In the previous article, I shared my setup for producing the graphs for research papers. However, recently when I was working on figures for a new paper, I discovered that my setup must be updated. The reason is that the new matplotlib version (since 3.6) produces a warning that the embedded seaborn styles are now deprecated. In this article, I provide the updates to the setup described in the previous article.
When you write a scientific paper, one of the most common tasks is to analyze the obtained results and design beautiful graphs explaining them. Currently, in the research community, Python’s ecosystem is the most popular for achieving these goals. It provides web-based interactive computational environments (e.g., Jupyter Notebook/Lab) to write code and describe the results, and pandas and matplotlib libraries to analyze data and produce graphs correspondingly. Unfortunately, due to the rich functionality, it is hard to start using them effectively in your everyday research activities when you initiate your path as a researcher. In this article, I would like to share some tips and tricks on how to employ the matplotlib library to produce nice graphs for research papers.
Nowadays, it is a quite popular to store semi-structured information using JSON format. Indeed, JSON files have quite simple structure and can be easily read by human beings. JSON syntax allows one to represent complex dependencies in data and avoid data duplication. Moreover, all modern programming languages have libraries that facilitate JSON parsing and storing data into this format. Not surprisingly, JSON is extensively used to return data in Application Programming Interfaces (APIs) .
At the same time, data analysts prefer to deal with structured data represented in the form of series and dataframes. Unfortunately, transforming JSON data into structured format is not that straightforward.

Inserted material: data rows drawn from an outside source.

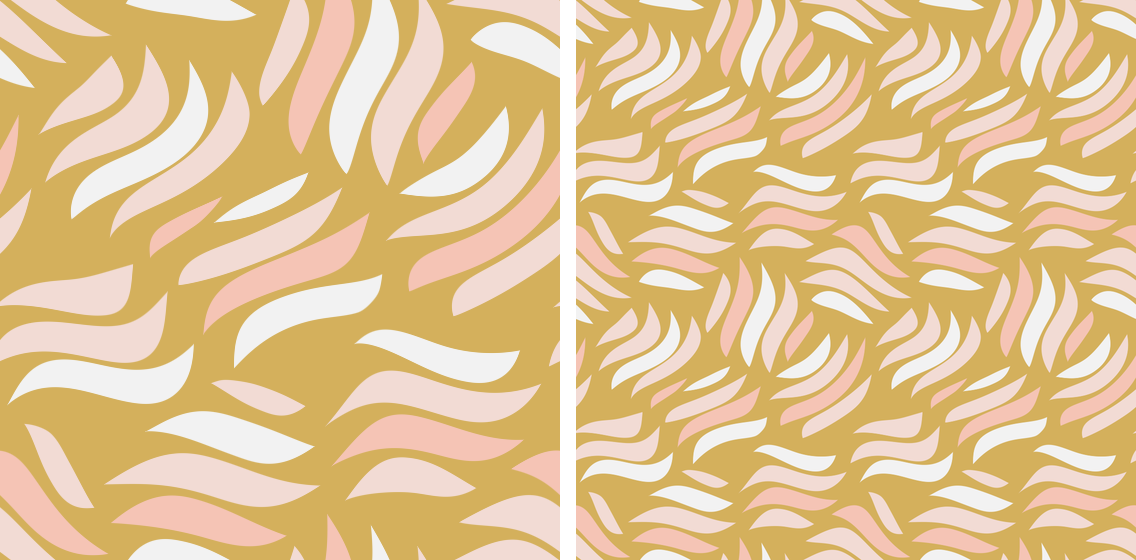
Left: one tile. Right: repeated 2 by 2.
Give the GLSL for this pattern, as a Shadertoy shader.

```glsl
const float TAU = 6.2831853;
const int GROUPS = 8;
const float SPACING = 0.076;    // distance between neighbouring leaves
const float CURL = 0.013;       // sideways shift of the leaf tips
const float TIP_MARGIN = 0.012; // gap between a tip and the group border

vec2 seeds[GROUPS];

float hash(float n) {
    return fract(sin(n * 127.1 + 3.7) * 43758.5453);
}

// Shortest offset on the repeating canvas
vec2 wrap(vec2 d) {
    return d - round(d);
}

float smoothMax(float a, float b, float k) {
    float h = max(k - abs(a - b), 0.0);
    return max(a, b) + h * h / (4.0 * k);
}

// Signed distance from a point to the border of its group, positive inside
float groupDepth(int id, vec2 local) {
    float depth = 1.0;
    for (int j = 0; j < GROUPS; j++) {
        if (j == id) continue;
        vec2 away = wrap(seeds[id] + local - seeds[j]);
        float bisector = dot(away, away) - dot(local, local);
        depth = min(depth, bisector / (2.0 * distance(away, local)));
    }
    return depth;
}

// S-shaped sway shared by all leaves of a group
float sway(float x, float phase) {
    return -0.038 * sin(14.0 * x + phase);
}

// Point on a leaf line, relative to the group seed
vec2 spine(float x, float y, float phase, mat2 frame) {
    return frame * vec2(x, y + sway(x, phase));
}

// Bisection for the place where a leaf line reaches the group border
float spineEnd(float inside, float outside, int id, float y, float phase, mat2 frame) {
    for (int k = 0; k < 12; k++) {
        float middle = 0.5 * (inside + outside);
        if (groupDepth(id, spine(middle, y, phase, frame)) > TIP_MARGIN) inside = middle;
        else outside = middle;
    }
    return inside;
}

void mainImage(out vec4 fragColor, in vec2 fragCoord) {
    vec3 gold = vec3(0.83, 0.69, 0.36);
    vec3 blush = vec3(0.95, 0.86, 0.83);
    vec3 pink = vec3(0.96, 0.77, 0.71);
    vec3 white = vec3(0.95);

    // Gentle periodic warp bends every border and leaf
    vec2 p = fragCoord / iResolution.xy;
    p += 0.02 * sin(TAU * (2.0 * p.yx + vec2(0.15, 0.6)));

    // Jittered lattice of leaf groups; the nearest one owns this point
    int id = 0;
    float nearest = 9.0;
    for (int i = 0; i < GROUPS; i++) {
        float n = float(i);
        vec2 jitter = vec2(hash(n), hash(n + 20.0)) - 0.5;
        seeds[i] = n * vec2(0.125, 0.375) + 0.07 * jitter;
        float d = length(wrap(p - seeds[i]));
        if (d < nearest) { nearest = d; id = i; }
    }

    // Group frame: x runs along the leaves, y across them; most rise to the right
    float n = float(id);
    float turn = 2.0 * fract(n * 0.375 + 0.0625) - 1.0;
    float angle = 0.65 + 0.55 * turn * (1.0 + abs(turn));
    float phase = 1.8 * (hash(n + 60.0) - 0.5);
    mat2 frame = mat2(cos(angle), sin(angle), -sin(angle), cos(angle));
    vec2 local = wrap(p - seeds[id]);
    vec2 q = local * frame;
    float across = q.y - sway(q.x, phase);
    float row = round(across / SPACING);
    float y = row * SPACING;

    // Deepest sample of the line is the start for finding both tips
    float start = 0.0;
    float deepest = -1.0;
    for (int k = -5; k <= 5; k++) {
        float x = 0.05 * float(k);
        float depth = groupDepth(id, spine(x, y, phase, frame));
        if (depth > deepest) { deepest = depth; start = x; }
    }

    vec3 color = gold;
    float x0 = spineEnd(start, -0.45, id, y + CURL, phase, frame);
    float x1 = spineEnd(start, 0.45, id, y - CURL, phase, frame);
    float span = x1 - x0;
    if (deepest > 0.02 && span > 0.14) {
        // Leaf outline: pointed ends, belly shifted towards one of them
        float leaf = n * 5.0 + row;
        float t = clamp((q.x - x0) / span, 0.0, 1.0);
        t = pow(t, mix(0.8, 1.25, hash(leaf + 80.0)));
        float belly = 1.0 - pow(1.0 - clamp(sin(0.5 * TAU * t), 0.0, 1.0), 1.4);
        float halfWidth = min(min(0.0325, 0.14 * span), 0.9 * deepest) * belly;
        float curl = CURL * cos(0.5 * TAU * t);
        float slope = 0.53 * cos(14.0 * q.x + phase);
        float edge = abs(across - y - curl) - halfWidth;
        edge /= sqrt(1.0 + slope * slope);
        edge = max(edge, max(x0 - q.x, q.x - x1));
        edge = smoothMax(edge, 0.008 - groupDepth(id, local), 0.006);

        // Evenly spread colour choice
        float pick = fract(n * 0.375 + row * 0.618 + 0.06);
        vec3 leafColor = pick < 0.5 ? blush : pick < 0.76 ? pink : white;
        float pixel = 1.0 / iResolution.y;
        color = mix(gold, leafColor, 1.0 - smoothstep(-0.7 * pixel, 0.7 * pixel, edge));
    }
    fragColor = vec4(color, 1.0);
}
```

Previously, I preferred to develop code to parse manually complex JSON files and create a pandas dataframe from the parsed data. However, recently I have discovered a pandas function called

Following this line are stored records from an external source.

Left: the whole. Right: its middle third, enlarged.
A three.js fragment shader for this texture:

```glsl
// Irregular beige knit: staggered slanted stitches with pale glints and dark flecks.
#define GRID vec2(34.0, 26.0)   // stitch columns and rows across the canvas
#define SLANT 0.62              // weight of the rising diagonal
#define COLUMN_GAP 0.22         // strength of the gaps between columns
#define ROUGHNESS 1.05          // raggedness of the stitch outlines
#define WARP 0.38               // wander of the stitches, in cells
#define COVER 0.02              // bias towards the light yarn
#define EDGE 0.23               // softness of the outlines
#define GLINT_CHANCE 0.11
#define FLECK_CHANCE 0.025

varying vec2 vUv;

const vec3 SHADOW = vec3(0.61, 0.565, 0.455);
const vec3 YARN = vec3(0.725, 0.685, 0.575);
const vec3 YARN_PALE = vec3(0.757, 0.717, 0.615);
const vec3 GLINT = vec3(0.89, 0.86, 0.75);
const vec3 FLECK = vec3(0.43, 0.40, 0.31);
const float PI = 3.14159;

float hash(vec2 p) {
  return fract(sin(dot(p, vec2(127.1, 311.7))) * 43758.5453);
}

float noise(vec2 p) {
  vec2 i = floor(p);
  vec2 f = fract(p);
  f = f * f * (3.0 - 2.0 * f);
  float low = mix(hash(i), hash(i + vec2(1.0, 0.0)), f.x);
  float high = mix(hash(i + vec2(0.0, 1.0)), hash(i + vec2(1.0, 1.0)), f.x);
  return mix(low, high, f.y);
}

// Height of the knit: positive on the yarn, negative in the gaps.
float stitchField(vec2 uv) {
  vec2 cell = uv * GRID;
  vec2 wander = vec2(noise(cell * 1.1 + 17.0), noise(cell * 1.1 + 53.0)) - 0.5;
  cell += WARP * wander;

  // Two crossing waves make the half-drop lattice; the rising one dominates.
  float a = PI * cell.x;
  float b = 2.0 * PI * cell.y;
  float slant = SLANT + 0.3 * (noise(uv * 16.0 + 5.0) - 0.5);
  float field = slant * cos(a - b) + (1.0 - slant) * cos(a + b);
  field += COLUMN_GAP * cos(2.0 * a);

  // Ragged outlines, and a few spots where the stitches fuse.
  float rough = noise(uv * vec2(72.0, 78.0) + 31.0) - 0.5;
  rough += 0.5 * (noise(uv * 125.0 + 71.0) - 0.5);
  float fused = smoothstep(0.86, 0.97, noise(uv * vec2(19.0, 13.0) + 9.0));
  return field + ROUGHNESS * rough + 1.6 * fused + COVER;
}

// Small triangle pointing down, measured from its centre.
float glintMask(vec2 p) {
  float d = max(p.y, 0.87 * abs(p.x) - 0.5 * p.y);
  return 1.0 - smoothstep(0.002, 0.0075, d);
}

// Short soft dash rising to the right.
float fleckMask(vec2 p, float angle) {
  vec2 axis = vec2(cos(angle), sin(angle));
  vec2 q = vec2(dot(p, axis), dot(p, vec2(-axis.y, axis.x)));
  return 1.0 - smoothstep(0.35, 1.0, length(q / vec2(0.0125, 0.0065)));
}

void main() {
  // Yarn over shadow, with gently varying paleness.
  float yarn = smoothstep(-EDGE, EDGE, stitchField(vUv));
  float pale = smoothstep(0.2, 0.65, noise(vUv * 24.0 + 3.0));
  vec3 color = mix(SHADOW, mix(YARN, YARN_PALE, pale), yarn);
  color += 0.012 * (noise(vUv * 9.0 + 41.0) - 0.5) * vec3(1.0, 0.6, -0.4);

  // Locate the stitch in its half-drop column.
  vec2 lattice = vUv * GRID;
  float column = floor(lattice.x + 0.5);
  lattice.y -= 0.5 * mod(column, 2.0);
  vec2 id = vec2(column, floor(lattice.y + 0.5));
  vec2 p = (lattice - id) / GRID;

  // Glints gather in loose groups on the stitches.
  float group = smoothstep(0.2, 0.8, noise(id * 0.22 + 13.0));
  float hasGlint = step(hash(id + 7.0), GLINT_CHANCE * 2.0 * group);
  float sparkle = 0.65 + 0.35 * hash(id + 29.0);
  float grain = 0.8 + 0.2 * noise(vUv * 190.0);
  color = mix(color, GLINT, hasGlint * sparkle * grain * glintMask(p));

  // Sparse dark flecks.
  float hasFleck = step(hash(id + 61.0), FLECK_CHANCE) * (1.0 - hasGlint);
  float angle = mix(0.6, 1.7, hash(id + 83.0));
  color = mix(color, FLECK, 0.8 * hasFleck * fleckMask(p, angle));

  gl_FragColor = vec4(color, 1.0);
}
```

json_normalize that saved me some time in my projects. In this article, I explain how you can start using it in your projects.
In my previous articles (Configuring Python Workspace and Configuring Python Workspace: Poetry), I have described how I use pyenv to create several virtual environments. With the lapse of time, the tools that you install in these environments become outdated and you need a tool to update them. I develop a pyenv plugin that updates all packages in all or particular pyenv environments and in this post I describe how to use it.
Recently, I have updated my operating system, and as a part of this process I have installed the latest poetry version (a tool for Python dependency management). When I have started a new project using my typical routine, I have discovered that poetry cannot install development dependencies exiting with a weird
Recently, I have participated in a project at AI Superior aimed at the analysis of a dataset with sensitive data. So as the data have to remain private, initially we shared the dataset through a secure channel and took measures to prevent its accidental distribution (we put the dataset in a separate directory and configured git to ignore this folder and other directories containing intermediate processing results). However, working on this project I have noticed that Jupyter notebook, that is a kind of standard tool used for data analysis, may be a source of sensitive data leakage.
In the previous article, I have described how poetry can be used to configure Python workspace and to create a new Python package project. Although poetry creates the structure of a package and adds some boilerplate code, in order to develop this package in VSCode we need to do some additional configurations. In this post, I describe how to start developing a new Python package project in VSCode.
In the previous article, I have described my approach to configure Python workspace. I mentioned there that I do not use poetry because it “cannot be used to specify dependencies when you work with Jupyter notebooks”. However, people (@BasicWolf and @iroln) from the Russian tech website Habr recommended me to look at poetry closer, as it apparently can fulfil all my requirements. “Two heads are better than one”, and I started to explore this tool deeper. Indeed, I have managed to fulfil all my requirements with this tool but with some configurations. In this post, I describe how to configure it to meet my requirements and how to use it.
I like Python. For the last several years, I have used it extensively in my research. There are a lot of useful libraries, and it is an equally powerful language for writing simple scripts, producing large systems, doing data analysis and machine learning. It is very laconic and allows you to use different programming paradigms. It is quite easy to start developing in Python: modern operating systems are either already supplied with a Python interpreter or provide you with an easy way to install it. However, when you start developing more professionally using this language, you discover that its ecosystem is quite complicated. In this article, I try to shed a bit more light on the topic how to configure Python workspace.